Do you attend school? Live with a roommate? Maybe even occasionally work in a similar proximity to other human beings? Chances are, you do, so congratulations and welcome to the life-size petri dish.
As I'm sure you have already noticed, unless you have yet to leave your room in the past month or so, everyone on campus is walking around with a box of tissues, sniffling and coughing into the pit of their elbows. It's the annual back-to-school flu, when people from across the globe congregate and bring foreign diseases to a small, confined area. It's an inevitable, yearly epidemic that happens at every school across the country.

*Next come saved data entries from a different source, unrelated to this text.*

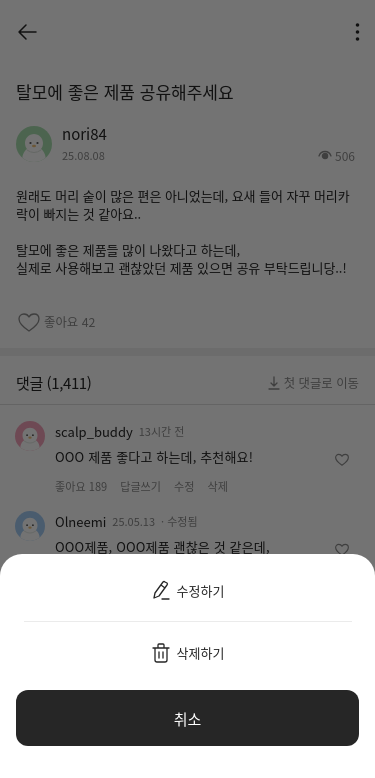
<!DOCTYPE html>
<html lang="ko">
<head>
<meta charset="utf-8">
<title>게시글 메뉴</title>
<style>
:root {
  --paper: #fff;
  --ink: #262626;
  --muted: #8c8c8c;
  --line: #dedede;
  --band: #f0f0f0;
  --scrim: rgba(0, 0, 0, .55);
  --green: #a9dfb0;
  --pink: #f5a3bb;
  --blue: #a5cdf5;
}
* { box-sizing: border-box; margin: 0; padding: 0; }
html, body { width: 375px; height: 778px; overflow: hidden; }
body {
  position: relative;
  background: var(--paper);
  color: var(--ink);
  font-family: "Noto Sans CJK KR", "Noto Sans", sans-serif;
  font-size: 13px;
}
a { color: inherit; text-decoration: none; }
svg { display: block; flex: none; }
.icon { fill: none; stroke: currentColor; stroke-width: 1.3; stroke-linecap: round; stroke-linejoin: round; }
.sprite { position: absolute; width: 0; height: 0; }

.screen { height: 778px; overflow: hidden; }
.topbar { display: flex; justify-content: space-between; align-items: center; height: 64px; padding: 0 15px 0 17px; }
.post { height: 284px; padding: 16px 16px 0; }
.post h1 { height: 24px; font-size: 17px; line-height: 24px; font-weight: 500; white-space: nowrap; }
.author { display: grid; grid-template-columns: 36px 1fr auto; column-gap: 10px; height: 36px; margin-top: 22px; }
.author-text { margin-top: -3px; }
.author-name { font-size: 15px; line-height: 22px; font-weight: 500; }
.author-date { font-size: 11px; line-height: 20px; color: var(--muted); }
.views { display: flex; align-items: center; gap: 3px; height: 20px; margin: 19px 4px 0 0; font-size: 12px; color: var(--muted); }
.post-body { margin-top: 25px; line-height: 18px; letter-spacing: -.05px; white-space: nowrap; }
.post-body p + p { margin-top: 18px; }
.like { display: flex; align-items: center; gap: 4px; height: 20px; margin: 35px 0 0 2px; font-size: 12.4px; color: var(--muted); }
.band { height: 8px; background: var(--band); }

.comments-head { display: flex; justify-content: space-between; align-items: center; height: 49px; padding: 5px 16px 0; border-bottom: 1px solid var(--line); }
.comments-head h2 { font-size: 15px; font-weight: 500; letter-spacing: -.4px; }
.jump { display: flex; align-items: center; gap: 4px; font-size: 12.4px; color: var(--muted); }
.comment { display: grid; grid-template-columns: 30px 1fr 14px; column-gap: 10px; height: 90px; padding: 0 26px 0 15px; }
.comment-list { padding-top: 16px; }
.comment-meta { display: flex; align-items: center; gap: 6px; height: 20px; font-size: 11px; color: var(--muted); white-space: nowrap; }
.comment-meta strong { font-size: 13px; font-weight: 500; color: var(--ink); }
.comment-text { margin-top: 6px; line-height: 20px; letter-spacing: .15px; white-space: nowrap; }
.comment-actions { display: flex; gap: 13px; margin-top: 11px; font-size: 11.1px; line-height: 16px; color: var(--muted); }
.comment-like { margin-top: 32px; color: var(--muted); }

.scrim { position: absolute; inset: 0; background: var(--scrim); }
.sheet { position: absolute; left: 0; right: 0; bottom: 0; height: 224px; padding: 5px 16px 0; border-radius: 22px 22px 0 0; background: var(--paper); }
.sheet-option { display: flex; justify-content: center; align-items: center; gap: 7px; height: 62px; margin: 0 7px 0 8px; font-weight: 500; }
.sheet-option + .sheet-option { border-top: 1px solid #ebebeb; }
.cancel { display: flex; justify-content: center; align-items: center; height: 56px; margin-top: 7px; border-radius: 12px; background: var(--ink); color: var(--paper); font-size: 15px; font-weight: 500; }
</style>
</head>
<body>
<svg class="sprite" aria-hidden="true">
  <defs>
    <clipPath id="avatar-circle"><circle cx="18" cy="18" r="18"/></clipPath>
    <g id="avatar-figure" clip-path="url(#avatar-circle)">
      <path fill="#fff" d="M18 8C23 8 27 12 27 17C27 20 26 22 25 23C28 25 30 29 30 36H6C6 29 8 25 11 23C10 22 9 20 9 17C9 12 13 8 18 8Z"/>
      <path d="M11 24Q18 29 25 24" fill="none" stroke="#dfe5df"/>
      <circle cx="14.5" cy="17" r="1.1" fill="#555"/>
      <circle cx="21.5" cy="17" r="1.1" fill="#555"/>
      <ellipse cx="18" cy="20" rx="2" ry="1.3" fill="#f0c27a"/>
    </g>
    <path id="heart" d="M11 19C5 15 1 11 1 7C1 4 3 2 6 2C8 2 10 3 11 5C12 3 14 2 16 2C19 2 21 4 21 7C21 11 17 15 11 19Z"/>
  </defs>
</svg>

<main class="screen">
  <header class="topbar">
    <a href="#" aria-label="뒤로"><svg class="icon" width="20" height="18" viewBox="0 0 20 18" style="stroke-width:1.5"><path d="M19 9H2M9 2L2 9L9 16"/></svg></a>
    <a href="#" aria-label="더보기"><svg width="5" height="20" viewBox="0 0 5 20" fill="currentColor"><circle cx="2.5" cy="3" r="1.8"/><circle cx="2.5" cy="10" r="1.8"/><circle cx="2.5" cy="17" r="1.8"/></svg></a>
  </header>

  <article class="post">
    <h1>탈모에 좋은 제품 공유해주세요</h1>
    <div class="author">
      <svg width="36" height="36" viewBox="0 0 36 36" role="img" aria-label="프로필"><circle cx="18" cy="18" r="18" fill="var(--green)"/><use href="#avatar-figure"/></svg>
      <div class="author-text">
        <p class="author-name">nori84</p>
        <p class="author-date">25.08.08</p>
      </div>
      <p class="views">
        <svg class="icon" width="14" height="10" viewBox="0 0 14 10" aria-label="조회수"><path d="M1 6C3 0 11 0 13 6"/><circle cx="7" cy="6" r="2.6" fill="currentColor"/></svg>
        506
      </p>
    </div>
    <div class="post-body">
      <p>원래도 머리 숱이 많은 편은 아니었는데, 요새 들어 자꾸 머리카<br>락이 빠지는 것 같아요..</p>
      <p>탈모에 좋은 제품들 많이 나왔다고 하는데,<br>실제로 사용해보고 괜찮았던 제품 있으면 공유 부탁드립니당..!</p>
    </div>
    <a class="like" href="#">
      <svg class="icon" width="22" height="20" viewBox="0 0 22 20"><use href="#heart"/></svg>
      좋아요 42
    </a>
  </article>

  <div class="band"></div>

  <section>
    <div class="comments-head">
      <h2>댓글 (1,411)</h2>
      <a class="jump" href="#">
        <svg class="icon" width="12" height="14" viewBox="0 0 12 14"><path d="M6 1V10M3 7L6 10L9 7M1 13H11"/></svg>
        첫 댓글로 이동
      </a>
    </div>
    <div class="comment-list">
      <article class="comment">
        <svg width="30" height="30" viewBox="0 0 36 36" role="img" aria-label="프로필"><circle cx="18" cy="18" r="18" fill="var(--pink)"/><use href="#avatar-figure"/></svg>
        <div>
          <p class="comment-meta"><strong>scalp_buddy</strong><span>13시간 전</span></p>
          <p class="comment-text">OOO 제품 좋다고 하는데, 추천해요!</p>
          <p class="comment-actions"><a href="#">좋아요 189</a><a href="#">답글쓰기</a><a href="#">수정</a><a href="#">삭제</a></p>
        </div>
        <a class="comment-like" href="#" aria-label="좋아요"><svg class="icon" width="14" height="13" viewBox="0 0 22 20" style="stroke-width:1.8"><use href="#heart"/></svg></a>
      </article>
      <article class="comment">
        <svg width="30" height="30" viewBox="0 0 36 36" role="img" aria-label="프로필"><circle cx="18" cy="18" r="18" fill="var(--blue)"/><use href="#avatar-figure"/></svg>
        <div>
          <p class="comment-meta"><strong>Olneemi</strong><span>25.05.13</span><span>· 수정됨</span></p>
          <p class="comment-text">OOO제품, OOO제품 괜찮은 것 같은데,</p>
        </div>
        <a class="comment-like" href="#" aria-label="좋아요"><svg class="icon" width="14" height="13" viewBox="0 0 22 20" style="stroke-width:1.8"><use href="#heart"/></svg></a>
      </article>
    </div>
  </section>
</main>

<div class="scrim"></div>

<nav class="sheet" aria-label="게시글 메뉴">
  <a class="sheet-option" href="#">
    <svg class="icon" width="18" height="20" viewBox="0 0 18 20"><path d="M2 18L3 13L11 2Q12 1 13 2L15 3Q16 4 15 5L7 16ZM9 5L13 8M10 19H17"/></svg>
    수정하기
  </a>
  <a class="sheet-option" href="#">
    <svg class="icon" width="18" height="20" viewBox="0 0 18 20"><path d="M1 5H17M6 5V2Q6 1 7 1H11Q12 1 12 2V5M3 5V17Q3 19 5 19H13Q15 19 15 17V5M7 9V15M11 9V15"/></svg>
    삭제하기
  </a>
  <a class="cancel" href="#">취소</a>
</nav>
</body>
</html>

People have been struggling with this problem for centuries. Europeans managed to decimate Native American populations with the same principle. Our bodies aren't accustomed to dealing with the same germs and bacteria that other bodies from across the country might be, so we get sick easily. Combine this lack of immunity with people living and working in close quarters, and you've got the perfect platform for an epidemic to run wild.
So, assuming you haven't already broken a 100-degree fever this semester, how do you avoid the plague?
First, wash your hands constantly. Don't use hand sanitizer, you'll only make the problem worse. Washing your hands with warm water and soap multiple times per day and before every meal is the best way to avoid getting sick, even when it seems like a deadly minefield of sneezing and coughing people outside your dorm. You'll also want to be sure to wash them after going to places like the library, as everybody has been touching those same chairs you just spent eight hours studying in.
Now, if your roommate fails to follow this basic rule and manages to bring the illness into your room, don't lose hope, you may still be able to survive. If you keep food in the room, and usually share it with your roomie, ask them not to eat it until their fever breaks. On that note, try not to share anything with your roommate for a while. Essentially, you're going to want to quarantine him or her as much as possible. A hazmat suit may be a little overkill, but do avoid spending a lot of time in the room.
The most likely place you'll contract a sickness is at a party. Thirty people cramped in a dorm room with countless, identical and easily misplaced red solo cups is a virus' playground. Keep track of your drink and don't let others sip out of it, even if they don't appear sick.
Of course, sleep and a healthy diet are always a good way to boost your immune system, which will be your first line of defense in the case you have been contaminated.
These tips are basic, yes, but they truly are the best way to avoid getting sick during not only the first wave, but through all of the waves of illnesses that'll pass through campus. Classes are hard enough without having to deal with a stuffy nose or a high fever, don't make it harder on yourself.